:: Dataset records ::
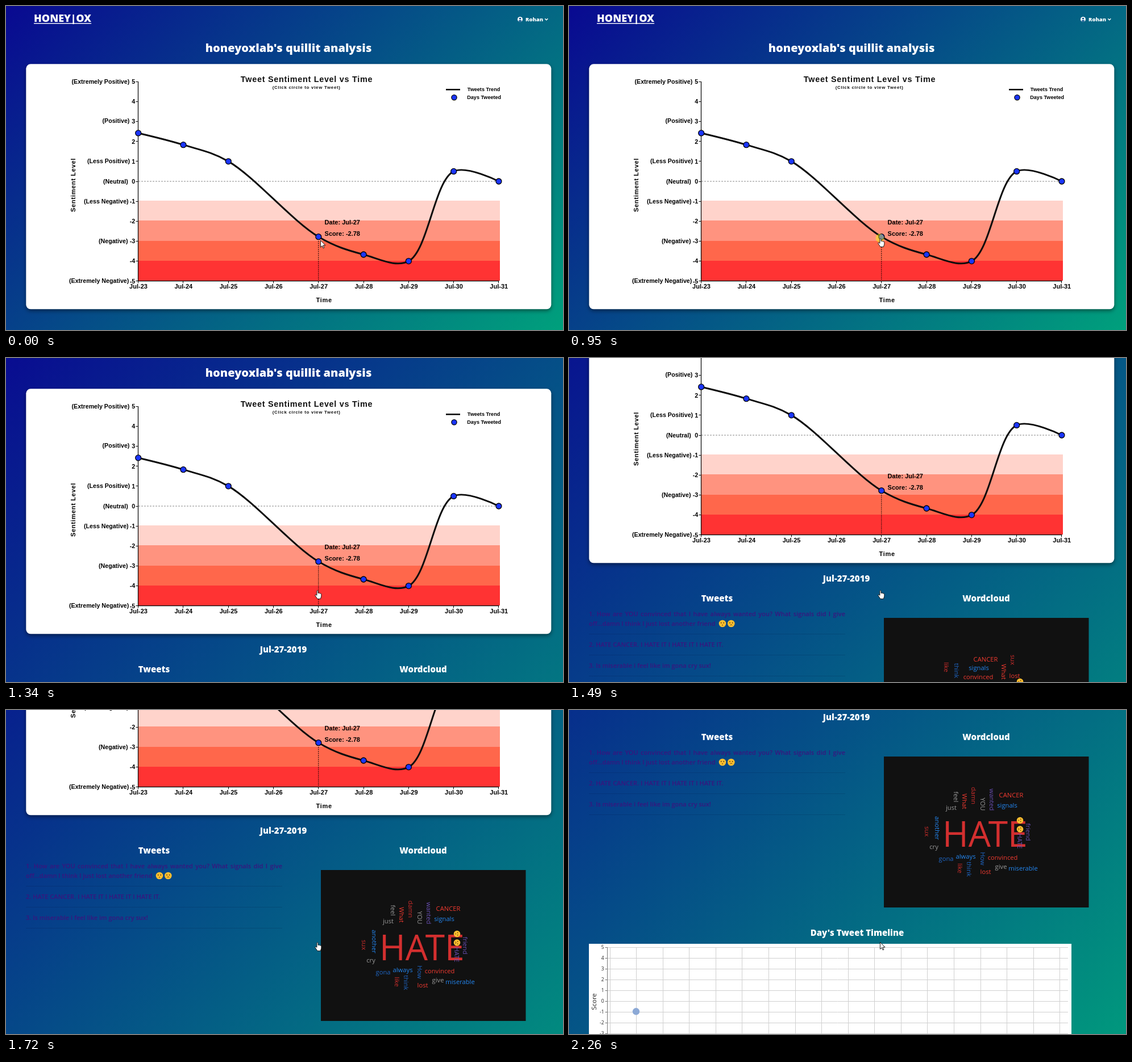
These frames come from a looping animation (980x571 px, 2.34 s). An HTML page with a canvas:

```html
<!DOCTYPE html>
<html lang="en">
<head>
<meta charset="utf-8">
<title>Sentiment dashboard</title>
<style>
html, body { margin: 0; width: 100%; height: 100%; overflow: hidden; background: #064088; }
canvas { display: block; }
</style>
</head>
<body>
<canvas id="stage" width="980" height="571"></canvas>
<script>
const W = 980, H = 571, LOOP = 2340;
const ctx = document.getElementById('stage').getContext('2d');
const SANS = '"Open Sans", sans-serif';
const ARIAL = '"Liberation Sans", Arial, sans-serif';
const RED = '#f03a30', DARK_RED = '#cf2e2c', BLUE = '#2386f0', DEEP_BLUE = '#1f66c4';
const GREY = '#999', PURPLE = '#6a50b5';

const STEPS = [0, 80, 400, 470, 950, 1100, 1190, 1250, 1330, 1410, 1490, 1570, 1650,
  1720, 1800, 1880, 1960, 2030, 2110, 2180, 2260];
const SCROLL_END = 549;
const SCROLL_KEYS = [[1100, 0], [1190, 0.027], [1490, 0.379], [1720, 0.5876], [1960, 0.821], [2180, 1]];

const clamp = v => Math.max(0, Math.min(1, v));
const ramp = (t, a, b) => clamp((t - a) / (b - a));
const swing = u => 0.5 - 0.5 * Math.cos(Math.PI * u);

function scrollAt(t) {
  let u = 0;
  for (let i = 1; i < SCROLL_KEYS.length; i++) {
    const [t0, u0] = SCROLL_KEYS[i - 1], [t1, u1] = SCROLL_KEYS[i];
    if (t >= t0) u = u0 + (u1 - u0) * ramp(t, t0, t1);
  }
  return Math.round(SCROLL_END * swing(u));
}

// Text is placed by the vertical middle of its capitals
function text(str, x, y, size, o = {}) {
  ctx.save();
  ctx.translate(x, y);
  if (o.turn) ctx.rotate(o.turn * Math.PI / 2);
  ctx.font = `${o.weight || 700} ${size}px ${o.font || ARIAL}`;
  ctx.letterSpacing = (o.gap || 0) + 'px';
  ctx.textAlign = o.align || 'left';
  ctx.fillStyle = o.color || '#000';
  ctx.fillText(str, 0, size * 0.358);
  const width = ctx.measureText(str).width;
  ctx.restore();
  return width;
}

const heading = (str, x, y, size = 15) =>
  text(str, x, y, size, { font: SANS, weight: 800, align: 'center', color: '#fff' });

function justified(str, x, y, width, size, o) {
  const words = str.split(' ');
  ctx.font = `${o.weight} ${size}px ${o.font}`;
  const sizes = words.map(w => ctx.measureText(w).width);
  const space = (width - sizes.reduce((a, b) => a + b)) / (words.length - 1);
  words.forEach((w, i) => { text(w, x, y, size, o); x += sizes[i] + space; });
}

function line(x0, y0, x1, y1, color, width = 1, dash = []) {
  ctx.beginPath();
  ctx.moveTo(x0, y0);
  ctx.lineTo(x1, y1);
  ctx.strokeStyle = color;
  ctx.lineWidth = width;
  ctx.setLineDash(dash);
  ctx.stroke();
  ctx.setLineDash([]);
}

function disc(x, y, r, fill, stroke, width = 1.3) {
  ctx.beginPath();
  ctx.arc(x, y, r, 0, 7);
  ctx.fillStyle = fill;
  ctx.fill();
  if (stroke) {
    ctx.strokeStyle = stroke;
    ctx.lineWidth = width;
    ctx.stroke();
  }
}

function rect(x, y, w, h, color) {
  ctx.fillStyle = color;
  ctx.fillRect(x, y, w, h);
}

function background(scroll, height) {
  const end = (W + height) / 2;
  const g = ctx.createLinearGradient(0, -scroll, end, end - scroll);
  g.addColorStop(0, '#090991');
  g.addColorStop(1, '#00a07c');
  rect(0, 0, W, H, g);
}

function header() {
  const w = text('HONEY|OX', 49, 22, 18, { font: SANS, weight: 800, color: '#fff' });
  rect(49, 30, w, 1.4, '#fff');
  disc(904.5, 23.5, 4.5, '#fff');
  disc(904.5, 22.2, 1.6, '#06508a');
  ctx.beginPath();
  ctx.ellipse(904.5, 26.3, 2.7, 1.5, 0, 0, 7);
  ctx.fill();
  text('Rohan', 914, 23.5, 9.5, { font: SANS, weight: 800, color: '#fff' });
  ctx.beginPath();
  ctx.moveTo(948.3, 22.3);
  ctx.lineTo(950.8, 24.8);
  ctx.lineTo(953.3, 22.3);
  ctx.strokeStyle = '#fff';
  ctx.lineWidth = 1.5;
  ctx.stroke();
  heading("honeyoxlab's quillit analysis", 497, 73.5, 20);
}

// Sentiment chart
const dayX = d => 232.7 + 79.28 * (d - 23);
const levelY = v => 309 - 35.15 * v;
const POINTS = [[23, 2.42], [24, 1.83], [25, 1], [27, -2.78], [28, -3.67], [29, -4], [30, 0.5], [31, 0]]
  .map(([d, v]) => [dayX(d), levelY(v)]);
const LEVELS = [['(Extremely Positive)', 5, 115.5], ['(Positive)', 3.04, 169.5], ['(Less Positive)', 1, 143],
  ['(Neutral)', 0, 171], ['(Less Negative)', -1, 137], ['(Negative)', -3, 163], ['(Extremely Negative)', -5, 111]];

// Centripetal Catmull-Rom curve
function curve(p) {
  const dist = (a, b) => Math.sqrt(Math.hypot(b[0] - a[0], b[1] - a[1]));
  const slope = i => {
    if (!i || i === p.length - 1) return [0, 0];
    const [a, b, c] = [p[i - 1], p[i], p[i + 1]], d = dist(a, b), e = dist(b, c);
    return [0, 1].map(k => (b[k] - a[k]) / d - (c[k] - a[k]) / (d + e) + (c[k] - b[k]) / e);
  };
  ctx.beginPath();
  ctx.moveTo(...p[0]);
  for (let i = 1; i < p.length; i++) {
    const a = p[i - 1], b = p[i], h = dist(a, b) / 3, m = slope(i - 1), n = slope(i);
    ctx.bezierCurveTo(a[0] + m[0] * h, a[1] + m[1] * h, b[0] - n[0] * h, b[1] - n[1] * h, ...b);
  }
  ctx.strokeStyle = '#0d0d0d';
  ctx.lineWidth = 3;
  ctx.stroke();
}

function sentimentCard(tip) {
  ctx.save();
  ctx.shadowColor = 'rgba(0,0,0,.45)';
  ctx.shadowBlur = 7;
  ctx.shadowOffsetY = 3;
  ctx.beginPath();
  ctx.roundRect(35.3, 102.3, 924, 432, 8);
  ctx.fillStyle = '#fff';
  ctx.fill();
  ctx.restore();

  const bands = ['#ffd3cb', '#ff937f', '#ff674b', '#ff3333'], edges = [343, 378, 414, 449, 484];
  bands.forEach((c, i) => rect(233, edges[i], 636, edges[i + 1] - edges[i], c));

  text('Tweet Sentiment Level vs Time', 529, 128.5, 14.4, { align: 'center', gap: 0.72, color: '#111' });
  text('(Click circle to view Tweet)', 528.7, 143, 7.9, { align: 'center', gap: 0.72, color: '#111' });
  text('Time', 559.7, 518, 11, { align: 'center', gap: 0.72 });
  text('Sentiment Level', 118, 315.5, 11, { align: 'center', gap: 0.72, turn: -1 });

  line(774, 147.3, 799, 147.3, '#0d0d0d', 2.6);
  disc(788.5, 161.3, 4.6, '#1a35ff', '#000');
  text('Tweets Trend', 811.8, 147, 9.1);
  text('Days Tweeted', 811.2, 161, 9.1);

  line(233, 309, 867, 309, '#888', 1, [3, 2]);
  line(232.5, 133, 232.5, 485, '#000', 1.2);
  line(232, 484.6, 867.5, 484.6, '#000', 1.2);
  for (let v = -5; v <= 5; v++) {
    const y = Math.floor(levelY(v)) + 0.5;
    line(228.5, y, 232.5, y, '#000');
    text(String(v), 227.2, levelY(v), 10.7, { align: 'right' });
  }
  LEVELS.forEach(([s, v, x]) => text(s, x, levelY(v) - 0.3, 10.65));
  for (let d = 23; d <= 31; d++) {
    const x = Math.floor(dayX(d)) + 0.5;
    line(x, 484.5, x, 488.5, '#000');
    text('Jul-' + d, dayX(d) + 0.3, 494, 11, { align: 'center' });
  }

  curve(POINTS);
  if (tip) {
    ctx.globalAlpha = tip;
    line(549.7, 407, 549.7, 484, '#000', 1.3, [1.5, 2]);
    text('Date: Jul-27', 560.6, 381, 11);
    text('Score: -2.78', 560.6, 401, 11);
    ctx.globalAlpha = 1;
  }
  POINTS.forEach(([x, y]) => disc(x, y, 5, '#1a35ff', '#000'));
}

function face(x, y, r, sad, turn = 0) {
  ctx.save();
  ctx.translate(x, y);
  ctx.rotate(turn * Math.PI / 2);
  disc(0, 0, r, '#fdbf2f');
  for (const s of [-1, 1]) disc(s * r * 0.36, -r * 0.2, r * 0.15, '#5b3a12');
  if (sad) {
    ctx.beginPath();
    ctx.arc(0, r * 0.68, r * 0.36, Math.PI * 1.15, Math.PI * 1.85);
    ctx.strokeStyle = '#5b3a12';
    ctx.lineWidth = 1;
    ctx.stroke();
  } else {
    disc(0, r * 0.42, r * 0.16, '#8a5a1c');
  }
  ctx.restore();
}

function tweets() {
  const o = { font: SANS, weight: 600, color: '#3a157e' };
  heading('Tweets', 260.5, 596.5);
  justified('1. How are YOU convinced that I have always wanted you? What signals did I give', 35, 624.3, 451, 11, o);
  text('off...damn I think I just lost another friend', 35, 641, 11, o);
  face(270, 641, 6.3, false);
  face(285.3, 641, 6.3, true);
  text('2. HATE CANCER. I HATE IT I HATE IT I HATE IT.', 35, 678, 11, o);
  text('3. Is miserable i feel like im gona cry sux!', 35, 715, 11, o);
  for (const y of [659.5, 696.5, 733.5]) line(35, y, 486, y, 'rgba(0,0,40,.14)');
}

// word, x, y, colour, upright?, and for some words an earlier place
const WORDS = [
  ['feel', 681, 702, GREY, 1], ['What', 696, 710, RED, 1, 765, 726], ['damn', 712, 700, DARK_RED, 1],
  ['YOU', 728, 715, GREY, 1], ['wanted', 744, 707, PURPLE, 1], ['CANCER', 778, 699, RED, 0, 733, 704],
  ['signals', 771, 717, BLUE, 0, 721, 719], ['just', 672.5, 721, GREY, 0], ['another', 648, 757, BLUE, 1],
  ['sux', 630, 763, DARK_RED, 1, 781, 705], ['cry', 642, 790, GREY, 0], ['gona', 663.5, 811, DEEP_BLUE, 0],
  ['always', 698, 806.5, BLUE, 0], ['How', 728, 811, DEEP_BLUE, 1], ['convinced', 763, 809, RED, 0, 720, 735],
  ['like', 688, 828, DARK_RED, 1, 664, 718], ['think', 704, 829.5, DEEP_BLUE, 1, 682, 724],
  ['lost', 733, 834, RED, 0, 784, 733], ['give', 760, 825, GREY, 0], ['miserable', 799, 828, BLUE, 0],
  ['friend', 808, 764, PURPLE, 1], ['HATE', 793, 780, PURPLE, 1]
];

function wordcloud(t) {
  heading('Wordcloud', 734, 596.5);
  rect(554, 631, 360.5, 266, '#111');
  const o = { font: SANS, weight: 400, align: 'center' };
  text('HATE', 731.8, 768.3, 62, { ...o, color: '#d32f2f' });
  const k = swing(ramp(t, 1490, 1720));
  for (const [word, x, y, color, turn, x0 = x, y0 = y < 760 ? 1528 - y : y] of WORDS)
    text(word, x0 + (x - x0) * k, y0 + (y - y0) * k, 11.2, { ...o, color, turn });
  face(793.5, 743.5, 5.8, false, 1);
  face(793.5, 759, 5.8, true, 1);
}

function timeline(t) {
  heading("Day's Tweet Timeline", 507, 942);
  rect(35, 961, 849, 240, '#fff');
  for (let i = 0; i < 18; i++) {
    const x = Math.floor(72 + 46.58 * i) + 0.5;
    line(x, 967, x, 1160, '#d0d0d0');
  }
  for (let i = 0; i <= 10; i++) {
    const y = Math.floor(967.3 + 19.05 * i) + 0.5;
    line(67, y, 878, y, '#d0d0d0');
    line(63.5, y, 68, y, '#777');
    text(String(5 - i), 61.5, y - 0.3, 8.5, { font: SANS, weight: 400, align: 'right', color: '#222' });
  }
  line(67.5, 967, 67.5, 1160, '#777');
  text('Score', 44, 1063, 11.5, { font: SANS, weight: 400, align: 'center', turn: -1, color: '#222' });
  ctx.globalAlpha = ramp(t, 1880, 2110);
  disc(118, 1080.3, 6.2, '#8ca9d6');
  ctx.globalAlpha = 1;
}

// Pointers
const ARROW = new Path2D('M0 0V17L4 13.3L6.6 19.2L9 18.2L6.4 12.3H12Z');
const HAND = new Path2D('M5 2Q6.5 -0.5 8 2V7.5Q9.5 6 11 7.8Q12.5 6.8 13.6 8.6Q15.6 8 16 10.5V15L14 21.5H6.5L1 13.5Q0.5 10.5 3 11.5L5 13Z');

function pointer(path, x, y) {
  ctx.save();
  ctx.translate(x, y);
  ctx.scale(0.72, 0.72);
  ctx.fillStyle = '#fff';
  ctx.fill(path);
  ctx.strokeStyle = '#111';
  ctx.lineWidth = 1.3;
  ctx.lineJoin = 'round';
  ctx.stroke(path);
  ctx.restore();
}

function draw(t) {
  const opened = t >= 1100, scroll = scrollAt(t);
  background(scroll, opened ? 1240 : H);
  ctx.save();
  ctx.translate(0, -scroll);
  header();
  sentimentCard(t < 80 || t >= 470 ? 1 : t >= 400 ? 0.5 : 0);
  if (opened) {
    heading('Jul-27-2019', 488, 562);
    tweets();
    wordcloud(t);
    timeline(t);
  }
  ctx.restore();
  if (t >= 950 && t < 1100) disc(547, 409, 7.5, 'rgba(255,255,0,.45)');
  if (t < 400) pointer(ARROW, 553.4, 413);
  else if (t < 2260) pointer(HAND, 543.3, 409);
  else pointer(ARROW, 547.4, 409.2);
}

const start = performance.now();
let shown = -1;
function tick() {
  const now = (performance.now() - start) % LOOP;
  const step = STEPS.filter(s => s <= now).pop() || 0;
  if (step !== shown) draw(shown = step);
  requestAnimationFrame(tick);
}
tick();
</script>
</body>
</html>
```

:: Task to complete ::
If a line in the data above holds the string "align", copy it.

:: Answer section ::
  ctx.textAlign = o.align || 'left';
  text(str, x, y, size, { font: SANS, weight: 800, align: 'center', color: '#fff' });
  text('Tweet Sentiment Level vs Time', 529, 128.5, 14.4, { align: 'center', gap: 0.72, color: '#111' });
  text('(Click circle to view Tweet)', 528.7, 143, 7.9, { align: 'center', gap: 0.72, color: '#111' });
  text('Time', 559.7, 518, 11, { align: 'center', gap: 0.72 });
  text('Sentiment Level', 118, 315.5, 11, { align: 'center', gap: 0.72, turn: -1 });
    text(String(v), 227.2, levelY(v), 10.7, { align: 'right' });
    text('Jul-' + d, dayX(d) + 0.3, 494, 11, { align: 'center' });
  const o = { font: SANS, weight: 400, align: 'center' };
    text(String(5 - i), 61.5, y - 0.3, 8.5, { font: SANS, weight: 400, align: 'right', color: '#222' });
  text('Score', 44, 1063, 11.5, { font: SANS, weight: 400, align: 'center', turn: -1, color: '#222' });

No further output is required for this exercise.